Chinese dually. Picture courtesy transportfool.com
I spent an interesting Saturday with two old friends of mine. They had never met before. One, American, CFO of an insurance company, had been in the finance and banking business all his professional life. The other, born Chinese, naturalized American. Was one of the top mortgage writers in the Silicon Valley before the dotcom crash. Came back to China and heads a Chinese/American bank. The two got along splendidly.
Of course, we talked about money and cars. Recently, there was a discussion on TTAC on how the bursting of the Chinese real estate bubble would destroy the car market just like it had in the USA. I eagerly set out to pick their brains.
Quite oddly, the first one to throw water on the bubble theory was my friend, the staid CFO of the staid insurance company. (Read More…)
China’s passenger car sales in January skyrocketed an unbelievable 115.5 percent from a year earlier, China’s official scorekeeper, the China Association of Automobile Manufacturers said today. A total of 1.32m passenger cars were sold last month in China, compared with 610,600 units a year earlier. In December 2009, 1.1m units changed hands, Reuters reports. The January number is even more surprising as the China Passenger Car Association had originally figured that China’s passenger car sales rose 84 per cent in January. We compared the Reuters story with Xinhua, the official word on China, and Xinhua also says: “Passenger car sales were up 113.21 percent to 1.32 million units last month.”
Overall vehicle sales, including buses and trucks as well as cars, were even more amazing: A total of 1.66m units in January, up 126.3 percent from 735,500 units a year earlier. Keeping passenger vehicles and commercial vehicles apart is a frustrating exercise in China. Minivans for instance, and of course pickups, count as commercial vehicles. (Read More…)

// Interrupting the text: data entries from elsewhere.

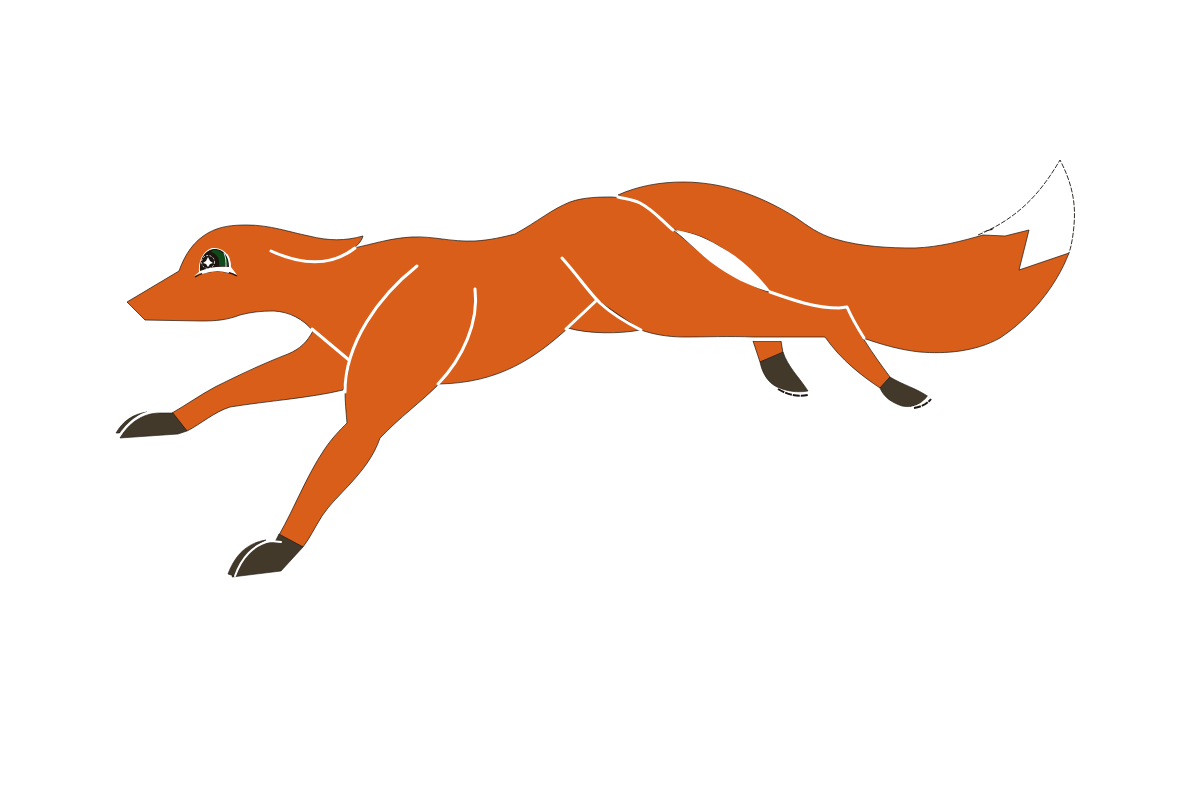
<!DOCTYPE html>
<html lang="en">
<head>
<meta charset="utf-8">
<title>Running fox</title>
<style>
:root{--paper:#fff;--fur:#d95e1a;--paw:#42392a;--ink:#1c1510;--iris:#0f4a18}
html,body{margin:0;background:var(--paper);overflow:hidden}
.canvas{display:block;width:1200px;height:800px}
.fur{fill:var(--fur);stroke:var(--ink);stroke-width:.7;stroke-linejoin:round}
.paw{fill:var(--paw);stroke:var(--ink);stroke-width:.6}
.seam{fill:none;stroke:var(--paper);stroke-width:3;stroke-linecap:round;stroke-linejoin:round}
.fine{stroke-width:2}
.claw{fill:none;stroke:var(--ink);stroke-width:2;stroke-dasharray:7 1}
.white{fill:var(--paper)}
.tip-line{fill:none;stroke:var(--ink);stroke-width:.9;stroke-dasharray:5 1.5}
.ink{fill:var(--ink)}
</style>
</head>
<body>
<svg class="canvas" viewBox="0 0 1200 800" role="img" aria-label="An orange fox running to the left with its bushy tail streaming behind">
  <g id="tail">
    <path class="fur" d="M618 195C638 186 660 182 683 182C728 182 766 199 795 217C808 226 818 234 835 239C862 247 890 248 915 248C940 247 962 241 983 235L1005 236L1029 230L1019 270L1069 253C1056 287 1030 318 1000 338C975 352 945 354 920 352C900 350 880 344 863 338L840 312L770 294C756 275 735 253 706 239C696 234 686 232 677 231L640 206Z"/>
    <path class="tip-line" d="M978 235C1016 219 1039 196 1060 160C1072 183 1076 203 1074 225C1073 238 1071 247 1069 253"/>
    <path class="ink" d="M982 232L994 228L992 230Z"/>
  </g>

  <g id="far-hind-leg">
    <path class="fur" d="M753 341H781L783 353L760 362Z"/>
    <path class="paw" d="M760 362L783 352C788 367 799 377 808 391C797 393 786 391 777 387C767 382 762 372 760 362Z"/>
    <path class="claw" d="M778 389C788 395 798 397 808 395"/>
  </g>

  <g id="far-foreleg">
    <path class="fur" d="M313 331C307 342 300 349 288 354C262 364 237 376 215 387C200 395 186 405 172 413L187 431C201 424 214 412 230 407C267 401 310 398 343 390L352 362Z"/>
    <path class="paw" d="M120 438C128 424 142 413 160 413L173 413L187 431L178 434Z"/>
    <path class="paw" d="M116 433C123 421 133 414 147 412C136 416 127 423 121 433Z"/>
    <path class="seam fine" d="M119 436C127 424 137 415 150 412"/>
  </g>

  <path id="belly" class="fur" d="M568 328L597 300L640 330C620 334 588 334 568 328Z"/>

  <g id="body">
    <path class="fur" d="M127 302L179 271C185 254 194 241 208 233C220 226 233 225 247 225C270 225 289 232 309 236C329 241 345 241 363 236C362 240 359 244 354 248C373 244 391 238 412 237C434 236 450 242 475 241C491 240 503 237 515 234C537 222 552 209 570 202C584 197 600 197 612 197C624 198 633 200 640 203C655 211 663 222 673 230C689 242 703 257 720 267C738 279 754 287 771 293C795 301 821 309 847 308C856 329 872 353 890 377L880 388C862 376 841 360 825 337H754C728 336 706 337 684 337C667 337 652 334 641 330L597 300L568 328C536 357 500 383 439 384C421 402 399 418 380 438C374 456 362 471 350 484C340 495 330 504 322 516C315 527 310 538 303 547L279 535C295 507 306 477 324 450C332 438 340 430 347 423C346 411 345 402 345 390L350 361L313 331C303 319 290 312 274 311C261 311 251 312 240 315C227 320 216 321 202 321L145 320Z"/>
    <path class="seam" d="M271 251C304 266 332 266 355 248"/>
    <path class="seam" d="M312 329L349 360"/>
    <path class="seam" d="M417 266C379 296 345 343 345 392"/>
    <path class="seam" d="M475 289C479 322 463 358 438 384"/>
    <path class="seam" d="M562 258C579 277 587 290 600 303C613 315 627 323 641 330"/>
    <path class="seam" d="M597 300L566 329"/>
    <path class="seam" d="M618 197C626 199 634 200 640 203C655 211 663 222 673 230"/>
    <path class="seam" d="M770 292C790 299 814 308 839 308L847 307C851 316 857 327 864 338"/>
    <path class="seam fine" d="M754 340H824"/>
  </g>
  <path id="tail-gap" class="white" d="M676 230C696 233 716 243 735 256C750 267 762 280 771 292C754 288 735 279 719 268C704 258 690 244 676 230Z"/>

  <g id="near-hind-paw">
    <path class="paw" d="M890 377C903 385 916 388 929 397C922 405 912 408 902 406C893 403 884 398 880 388Z"/>
    <path class="seam fine" d="M911 408C919 406 925 402 929 396"/>
    <path class="claw" d="M914 408C922 407 928 403 931 399"/>
  </g>

  <g id="near-fore-paw">
    <path class="paw" d="M232 577C240 556 254 542 275 542L279 534L303 547L281 571Z"/>
    <path class="paw" d="M228 574C235 555 247 543 266 540C252 547 242 558 234 576Z"/>
    <path class="seam fine" d="M235 576C241 559 253 544 271 541L281 542"/>
  </g>

  <g id="eye">
    <path class="white" d="M194 276L199 272C198 261 203 251 212 248C222 247 231 254 231 267L237 275C225 269 207 269 194 276Z"/>
    <path class="ink" d="M200 271C199 260 204 251 213 249C222 248 229 255 229 267C219 266 209 267 200 271Z"/>
    <path fill="var(--iris)" d="M213 250C222 249 228 256 228 266L219 266C220 258 217 254 211 252Z"/>
    <path d="M227 254C230 258 230 263 230 267M224 253C226 258 226 262 226 267" fill="none" stroke="var(--paper)" stroke-width=".8"/>
    <circle cx="208" cy="262" r="6.5" fill="none" stroke="var(--paper)" stroke-width=".8" stroke-dasharray="2 1.5"/>
    <path class="white" d="M208 257L210 261L213 263L210 264L208 267L206 264L203 263L206 261Z"/>
    <path d="M195 277C207 270 224 269 237 276" fill="none" stroke="var(--ink)" stroke-width="1.2"/>
    <path d="M202 273C211 270 222 270 229 272" fill="none" stroke="var(--paper)" stroke-width="2"/>
  </g>
</svg>
</body>
</html>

Commentator ohsnapback, who’s forte is lawyering, a much more complex field than economics, prognosticated an immediate burst of the Chinese bubble, with a mega tonnage of more than 100 times of our housing bubble. The argument was promptly defused. After all, China doesn’t borrow money. They lend it. Mostly to the U.S.
Then, commentator ra_pro rolled out the really big ordnance: “As I said many times previously: Demography is Chinese destiny as it is Japan’s.” If people would only stop prattling on about demographics, and would check their data first. (Read More…)
Come 2010, U.S. customers will storm the few remaining dealerships. GM will go public with a healthy pop that makes the taxpayer rich. The good old times will be back. The Japanese don’t think so. (Read More…)
You have to hand it to the Japanese. They have their numbers down pat. Which country knows on December 1 how many cars they have sold in all of November? Japan does. And guess what: Sales of new cars and trucks in Japan rose 36 percent year on year to 293,410 units in November, says the Nikkei [sub], quoting numbers released by the Japan Automobile Dealers Association. And guess what again: This is the fourth straight month that Japanese car sales have been increasing. Hold on, there is more … (Read More…)
So used has the MSM become to China’s red hot car growth, that Reuters headlines the October sales report “Chinese car sales dip in October, but still robust.” China’s passenger vehicle sales clocked-in a year-on-year growth of 79.6 percent in October. In September, the growth was 83.62 percent, which serves as the reason for Reuter’s slight concern. (Read More…)
China will lead the U.S. as the world’s biggest auto market for a “long time,” (if not forever.) This assessment doesn’t come from the Chinese propaganda machine. Nick Reilly, GM’s head of international operations, thinks China is too far ahead of the U.S. and demand will grow next year, Bloomberg reports.
Reilly sees vehicle demand in China increase to more than 13 million units next year from about 12.5 million in 2009. “I don’t see the U.S. being anywhere near that,” Reilly said.